Report each line from the entries in which "stop" can be found.

------

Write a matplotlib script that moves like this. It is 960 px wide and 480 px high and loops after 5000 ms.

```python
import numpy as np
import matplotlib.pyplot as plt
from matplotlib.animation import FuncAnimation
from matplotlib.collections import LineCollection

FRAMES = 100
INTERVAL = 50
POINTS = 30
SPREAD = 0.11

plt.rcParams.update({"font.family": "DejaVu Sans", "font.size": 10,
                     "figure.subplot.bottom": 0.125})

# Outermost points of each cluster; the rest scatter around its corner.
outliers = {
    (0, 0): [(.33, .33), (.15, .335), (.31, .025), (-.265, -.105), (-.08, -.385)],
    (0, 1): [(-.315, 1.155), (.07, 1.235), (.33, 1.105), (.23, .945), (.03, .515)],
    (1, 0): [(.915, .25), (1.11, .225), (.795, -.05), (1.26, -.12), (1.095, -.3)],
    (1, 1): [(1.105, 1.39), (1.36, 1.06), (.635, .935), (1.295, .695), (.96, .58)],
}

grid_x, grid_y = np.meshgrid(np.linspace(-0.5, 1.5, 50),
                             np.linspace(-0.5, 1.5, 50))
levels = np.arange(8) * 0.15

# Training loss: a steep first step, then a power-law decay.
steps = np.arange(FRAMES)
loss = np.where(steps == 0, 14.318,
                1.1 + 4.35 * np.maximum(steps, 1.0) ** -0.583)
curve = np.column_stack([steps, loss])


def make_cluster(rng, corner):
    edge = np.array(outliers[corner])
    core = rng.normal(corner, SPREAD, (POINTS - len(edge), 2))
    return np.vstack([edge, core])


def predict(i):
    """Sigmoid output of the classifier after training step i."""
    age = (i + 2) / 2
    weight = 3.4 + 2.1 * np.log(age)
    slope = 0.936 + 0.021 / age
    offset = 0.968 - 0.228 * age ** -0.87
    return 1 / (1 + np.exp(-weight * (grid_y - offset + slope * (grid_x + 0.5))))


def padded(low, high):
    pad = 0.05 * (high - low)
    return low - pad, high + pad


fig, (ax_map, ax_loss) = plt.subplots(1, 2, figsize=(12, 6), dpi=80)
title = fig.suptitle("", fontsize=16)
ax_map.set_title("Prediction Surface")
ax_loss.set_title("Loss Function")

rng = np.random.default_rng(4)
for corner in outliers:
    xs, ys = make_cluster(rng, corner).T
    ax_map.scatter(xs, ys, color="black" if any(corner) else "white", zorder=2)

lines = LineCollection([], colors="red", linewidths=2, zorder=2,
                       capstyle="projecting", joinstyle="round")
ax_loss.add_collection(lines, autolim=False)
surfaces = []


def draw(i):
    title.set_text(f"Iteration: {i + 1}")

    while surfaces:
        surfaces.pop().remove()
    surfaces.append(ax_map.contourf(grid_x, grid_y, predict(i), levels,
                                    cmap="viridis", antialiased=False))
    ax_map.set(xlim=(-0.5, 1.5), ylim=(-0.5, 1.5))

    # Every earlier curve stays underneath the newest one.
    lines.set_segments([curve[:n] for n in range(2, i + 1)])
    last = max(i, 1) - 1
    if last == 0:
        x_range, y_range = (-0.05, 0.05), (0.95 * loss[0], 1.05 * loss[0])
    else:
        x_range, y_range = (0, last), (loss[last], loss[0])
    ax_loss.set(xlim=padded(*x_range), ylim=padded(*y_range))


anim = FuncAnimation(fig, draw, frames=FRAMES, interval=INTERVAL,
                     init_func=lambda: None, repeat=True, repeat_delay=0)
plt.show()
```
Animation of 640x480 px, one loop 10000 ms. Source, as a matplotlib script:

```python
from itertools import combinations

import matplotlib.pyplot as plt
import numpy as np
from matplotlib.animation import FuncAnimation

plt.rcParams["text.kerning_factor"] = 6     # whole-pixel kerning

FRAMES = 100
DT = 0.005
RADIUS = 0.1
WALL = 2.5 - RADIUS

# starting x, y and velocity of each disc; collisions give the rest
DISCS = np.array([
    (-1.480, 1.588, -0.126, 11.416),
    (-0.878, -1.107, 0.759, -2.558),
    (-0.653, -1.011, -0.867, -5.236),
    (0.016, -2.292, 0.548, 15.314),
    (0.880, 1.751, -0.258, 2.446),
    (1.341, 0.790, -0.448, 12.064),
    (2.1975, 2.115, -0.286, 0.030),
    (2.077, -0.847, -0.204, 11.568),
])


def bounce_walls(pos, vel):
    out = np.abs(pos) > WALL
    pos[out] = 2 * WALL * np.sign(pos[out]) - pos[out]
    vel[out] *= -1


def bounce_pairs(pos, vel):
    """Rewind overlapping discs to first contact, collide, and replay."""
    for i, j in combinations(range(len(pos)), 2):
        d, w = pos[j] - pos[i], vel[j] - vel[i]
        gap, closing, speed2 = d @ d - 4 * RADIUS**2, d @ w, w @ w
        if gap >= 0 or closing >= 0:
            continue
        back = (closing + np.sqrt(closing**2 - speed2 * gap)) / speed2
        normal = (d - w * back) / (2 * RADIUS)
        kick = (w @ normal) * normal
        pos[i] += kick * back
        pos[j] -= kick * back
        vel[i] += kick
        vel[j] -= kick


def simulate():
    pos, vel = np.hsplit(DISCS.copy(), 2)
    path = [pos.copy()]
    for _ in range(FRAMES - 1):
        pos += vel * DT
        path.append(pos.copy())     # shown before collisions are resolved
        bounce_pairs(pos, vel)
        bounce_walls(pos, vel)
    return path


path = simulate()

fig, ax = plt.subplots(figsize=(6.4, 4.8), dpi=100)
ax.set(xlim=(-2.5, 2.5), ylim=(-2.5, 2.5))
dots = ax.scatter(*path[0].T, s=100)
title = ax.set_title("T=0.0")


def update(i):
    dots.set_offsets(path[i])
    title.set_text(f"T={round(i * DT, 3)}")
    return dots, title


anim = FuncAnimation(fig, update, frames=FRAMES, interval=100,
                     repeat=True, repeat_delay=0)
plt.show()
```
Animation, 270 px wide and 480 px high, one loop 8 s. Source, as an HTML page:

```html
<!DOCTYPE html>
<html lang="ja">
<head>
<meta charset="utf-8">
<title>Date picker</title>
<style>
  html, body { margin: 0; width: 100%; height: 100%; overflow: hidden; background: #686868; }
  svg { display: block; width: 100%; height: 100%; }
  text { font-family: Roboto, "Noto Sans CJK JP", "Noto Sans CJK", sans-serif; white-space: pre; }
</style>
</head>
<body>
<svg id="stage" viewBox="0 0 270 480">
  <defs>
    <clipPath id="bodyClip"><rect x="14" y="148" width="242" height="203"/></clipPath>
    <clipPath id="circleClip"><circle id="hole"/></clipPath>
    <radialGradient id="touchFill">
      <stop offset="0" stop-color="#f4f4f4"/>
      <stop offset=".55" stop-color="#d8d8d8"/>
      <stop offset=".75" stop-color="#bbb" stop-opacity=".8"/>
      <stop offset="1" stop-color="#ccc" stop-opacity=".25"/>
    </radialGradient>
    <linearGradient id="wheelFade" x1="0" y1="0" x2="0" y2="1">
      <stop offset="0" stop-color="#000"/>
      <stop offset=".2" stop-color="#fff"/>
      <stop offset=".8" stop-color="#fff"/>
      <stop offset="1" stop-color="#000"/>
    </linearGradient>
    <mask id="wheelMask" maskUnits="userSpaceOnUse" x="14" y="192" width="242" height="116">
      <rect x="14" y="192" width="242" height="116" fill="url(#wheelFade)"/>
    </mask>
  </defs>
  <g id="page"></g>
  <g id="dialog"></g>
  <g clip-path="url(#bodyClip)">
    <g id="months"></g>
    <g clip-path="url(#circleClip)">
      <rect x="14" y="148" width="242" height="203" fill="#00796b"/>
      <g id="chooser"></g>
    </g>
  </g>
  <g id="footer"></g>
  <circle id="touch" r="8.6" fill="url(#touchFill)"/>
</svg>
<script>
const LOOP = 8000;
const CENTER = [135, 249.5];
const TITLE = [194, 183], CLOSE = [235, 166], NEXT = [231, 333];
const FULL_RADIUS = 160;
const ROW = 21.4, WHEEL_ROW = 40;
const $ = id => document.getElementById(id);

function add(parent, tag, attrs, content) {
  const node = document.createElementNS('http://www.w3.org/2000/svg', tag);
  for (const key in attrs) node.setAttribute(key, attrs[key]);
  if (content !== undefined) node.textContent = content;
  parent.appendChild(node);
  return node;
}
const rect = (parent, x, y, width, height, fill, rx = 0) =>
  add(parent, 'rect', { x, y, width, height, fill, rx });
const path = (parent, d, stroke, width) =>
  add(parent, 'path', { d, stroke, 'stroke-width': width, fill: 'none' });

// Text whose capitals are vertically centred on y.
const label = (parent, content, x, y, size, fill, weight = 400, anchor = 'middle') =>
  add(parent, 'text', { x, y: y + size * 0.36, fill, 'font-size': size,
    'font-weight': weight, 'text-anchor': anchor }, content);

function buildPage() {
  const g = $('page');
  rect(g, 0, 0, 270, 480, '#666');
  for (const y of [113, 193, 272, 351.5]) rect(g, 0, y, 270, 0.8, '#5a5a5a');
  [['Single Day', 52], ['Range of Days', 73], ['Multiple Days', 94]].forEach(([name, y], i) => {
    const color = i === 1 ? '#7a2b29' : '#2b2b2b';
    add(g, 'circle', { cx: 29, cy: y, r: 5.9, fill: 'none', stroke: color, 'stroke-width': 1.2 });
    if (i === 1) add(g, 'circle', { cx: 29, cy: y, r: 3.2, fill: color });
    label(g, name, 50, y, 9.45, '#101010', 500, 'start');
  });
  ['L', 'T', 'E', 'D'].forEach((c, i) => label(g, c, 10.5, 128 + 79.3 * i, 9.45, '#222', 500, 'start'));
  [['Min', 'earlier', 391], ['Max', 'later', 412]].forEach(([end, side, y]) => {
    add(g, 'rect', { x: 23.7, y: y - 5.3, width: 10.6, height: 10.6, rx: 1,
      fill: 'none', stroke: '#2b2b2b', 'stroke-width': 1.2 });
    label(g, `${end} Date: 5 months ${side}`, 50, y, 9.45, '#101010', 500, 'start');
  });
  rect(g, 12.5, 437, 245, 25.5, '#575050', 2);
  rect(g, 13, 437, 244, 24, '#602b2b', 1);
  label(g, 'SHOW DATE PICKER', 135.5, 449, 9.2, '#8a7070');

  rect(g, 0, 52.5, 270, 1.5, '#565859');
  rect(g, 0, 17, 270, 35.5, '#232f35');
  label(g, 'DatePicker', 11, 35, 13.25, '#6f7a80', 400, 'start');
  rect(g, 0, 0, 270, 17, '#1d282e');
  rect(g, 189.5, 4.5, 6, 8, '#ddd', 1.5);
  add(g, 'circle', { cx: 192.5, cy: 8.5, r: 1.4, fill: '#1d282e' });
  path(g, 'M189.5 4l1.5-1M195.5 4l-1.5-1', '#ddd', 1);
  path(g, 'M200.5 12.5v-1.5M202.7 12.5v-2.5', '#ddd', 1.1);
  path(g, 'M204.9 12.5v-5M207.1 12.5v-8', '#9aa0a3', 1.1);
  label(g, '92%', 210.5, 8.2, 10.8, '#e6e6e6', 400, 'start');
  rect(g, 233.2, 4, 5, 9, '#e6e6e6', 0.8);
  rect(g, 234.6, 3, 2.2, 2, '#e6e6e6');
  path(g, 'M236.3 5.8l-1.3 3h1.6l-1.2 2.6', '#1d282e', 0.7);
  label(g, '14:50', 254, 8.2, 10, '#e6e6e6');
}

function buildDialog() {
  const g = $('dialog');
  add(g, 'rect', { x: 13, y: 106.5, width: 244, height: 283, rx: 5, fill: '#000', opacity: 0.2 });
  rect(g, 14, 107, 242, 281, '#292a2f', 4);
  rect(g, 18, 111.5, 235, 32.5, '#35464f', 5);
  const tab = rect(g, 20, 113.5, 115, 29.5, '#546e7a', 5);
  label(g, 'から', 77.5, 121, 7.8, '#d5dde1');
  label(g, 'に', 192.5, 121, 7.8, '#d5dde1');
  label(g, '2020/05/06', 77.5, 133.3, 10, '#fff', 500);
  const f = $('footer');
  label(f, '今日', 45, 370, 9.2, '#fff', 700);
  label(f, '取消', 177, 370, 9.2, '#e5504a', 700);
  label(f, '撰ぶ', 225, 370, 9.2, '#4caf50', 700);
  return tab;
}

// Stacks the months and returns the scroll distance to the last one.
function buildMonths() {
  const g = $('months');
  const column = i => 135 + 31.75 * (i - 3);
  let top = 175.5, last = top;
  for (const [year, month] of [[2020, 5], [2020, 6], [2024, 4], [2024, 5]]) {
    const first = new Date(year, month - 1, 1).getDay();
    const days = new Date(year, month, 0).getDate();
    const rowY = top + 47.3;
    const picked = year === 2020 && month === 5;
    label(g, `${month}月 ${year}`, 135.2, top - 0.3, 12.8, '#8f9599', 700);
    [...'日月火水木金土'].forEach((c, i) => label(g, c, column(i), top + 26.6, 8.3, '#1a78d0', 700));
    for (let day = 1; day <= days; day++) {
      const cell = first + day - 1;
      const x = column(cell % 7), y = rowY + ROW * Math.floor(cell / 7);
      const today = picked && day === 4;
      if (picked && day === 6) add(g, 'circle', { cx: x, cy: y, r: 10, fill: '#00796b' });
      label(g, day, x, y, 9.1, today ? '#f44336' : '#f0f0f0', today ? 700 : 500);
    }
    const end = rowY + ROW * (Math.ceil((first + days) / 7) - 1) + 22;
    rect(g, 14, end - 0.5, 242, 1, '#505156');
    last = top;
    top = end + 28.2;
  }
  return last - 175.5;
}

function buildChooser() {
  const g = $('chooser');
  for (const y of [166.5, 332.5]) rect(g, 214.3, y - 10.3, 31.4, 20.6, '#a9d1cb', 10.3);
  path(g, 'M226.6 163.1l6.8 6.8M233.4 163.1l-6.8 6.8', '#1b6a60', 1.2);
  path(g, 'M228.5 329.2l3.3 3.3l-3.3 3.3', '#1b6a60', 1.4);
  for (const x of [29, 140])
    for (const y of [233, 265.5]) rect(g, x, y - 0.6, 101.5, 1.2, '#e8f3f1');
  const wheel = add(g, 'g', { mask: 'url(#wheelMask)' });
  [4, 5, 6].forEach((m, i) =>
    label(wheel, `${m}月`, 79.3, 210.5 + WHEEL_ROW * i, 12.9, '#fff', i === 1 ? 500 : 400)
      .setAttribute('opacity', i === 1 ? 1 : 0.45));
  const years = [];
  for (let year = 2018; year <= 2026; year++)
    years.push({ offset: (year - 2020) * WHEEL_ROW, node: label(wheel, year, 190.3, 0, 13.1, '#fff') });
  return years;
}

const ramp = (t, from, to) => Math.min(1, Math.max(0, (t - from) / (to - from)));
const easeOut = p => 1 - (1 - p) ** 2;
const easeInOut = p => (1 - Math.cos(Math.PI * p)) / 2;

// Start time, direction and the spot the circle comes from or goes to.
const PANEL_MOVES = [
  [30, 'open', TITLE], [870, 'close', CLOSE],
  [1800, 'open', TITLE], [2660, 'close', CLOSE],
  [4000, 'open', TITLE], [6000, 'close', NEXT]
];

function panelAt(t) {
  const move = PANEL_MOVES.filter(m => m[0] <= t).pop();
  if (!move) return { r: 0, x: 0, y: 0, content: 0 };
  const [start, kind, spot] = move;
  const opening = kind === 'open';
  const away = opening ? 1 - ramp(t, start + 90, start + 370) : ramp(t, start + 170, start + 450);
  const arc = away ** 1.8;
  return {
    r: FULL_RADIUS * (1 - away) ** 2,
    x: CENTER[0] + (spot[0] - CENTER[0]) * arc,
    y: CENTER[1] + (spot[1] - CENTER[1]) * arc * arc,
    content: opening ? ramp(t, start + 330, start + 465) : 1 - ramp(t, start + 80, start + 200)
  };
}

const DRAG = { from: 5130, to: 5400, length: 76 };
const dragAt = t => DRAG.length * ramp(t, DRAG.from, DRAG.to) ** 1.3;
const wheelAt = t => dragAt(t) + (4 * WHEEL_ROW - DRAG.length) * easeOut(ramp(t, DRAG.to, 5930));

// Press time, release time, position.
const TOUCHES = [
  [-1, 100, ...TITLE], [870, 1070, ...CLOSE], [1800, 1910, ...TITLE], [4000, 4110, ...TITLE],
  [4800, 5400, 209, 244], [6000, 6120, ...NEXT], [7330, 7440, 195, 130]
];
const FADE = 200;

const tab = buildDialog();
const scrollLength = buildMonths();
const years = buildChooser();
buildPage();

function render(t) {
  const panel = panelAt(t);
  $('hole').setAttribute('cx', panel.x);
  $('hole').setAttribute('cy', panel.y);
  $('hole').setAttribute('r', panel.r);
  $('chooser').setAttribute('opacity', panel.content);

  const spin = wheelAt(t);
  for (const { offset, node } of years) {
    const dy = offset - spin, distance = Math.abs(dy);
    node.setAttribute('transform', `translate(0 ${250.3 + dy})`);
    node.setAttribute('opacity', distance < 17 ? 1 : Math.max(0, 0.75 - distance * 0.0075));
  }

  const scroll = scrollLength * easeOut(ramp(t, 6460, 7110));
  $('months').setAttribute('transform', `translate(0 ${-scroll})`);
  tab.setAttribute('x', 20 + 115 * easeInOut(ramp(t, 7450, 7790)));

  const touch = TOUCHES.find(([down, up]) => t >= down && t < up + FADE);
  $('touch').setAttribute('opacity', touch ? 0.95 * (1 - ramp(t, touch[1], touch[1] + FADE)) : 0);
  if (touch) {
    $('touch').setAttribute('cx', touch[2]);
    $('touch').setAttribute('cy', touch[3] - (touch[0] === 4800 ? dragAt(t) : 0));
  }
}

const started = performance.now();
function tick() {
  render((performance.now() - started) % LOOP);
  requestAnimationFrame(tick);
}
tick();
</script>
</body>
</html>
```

------

## Exercise answer
      <stop offset="0" stop-color="#f4f4f4"/>
      <stop offset=".55" stop-color="#d8d8d8"/>
      <stop offset=".75" stop-color="#bbb" stop-opacity=".8"/>
      <stop offset="1" stop-color="#ccc" stop-opacity=".25"/>
      <stop offset="0" stop-color="#000"/>
      <stop offset=".2" stop-color="#fff"/>
      <stop offset=".8" stop-color="#fff"/>
      <stop offset="1" stop-color="#000"/>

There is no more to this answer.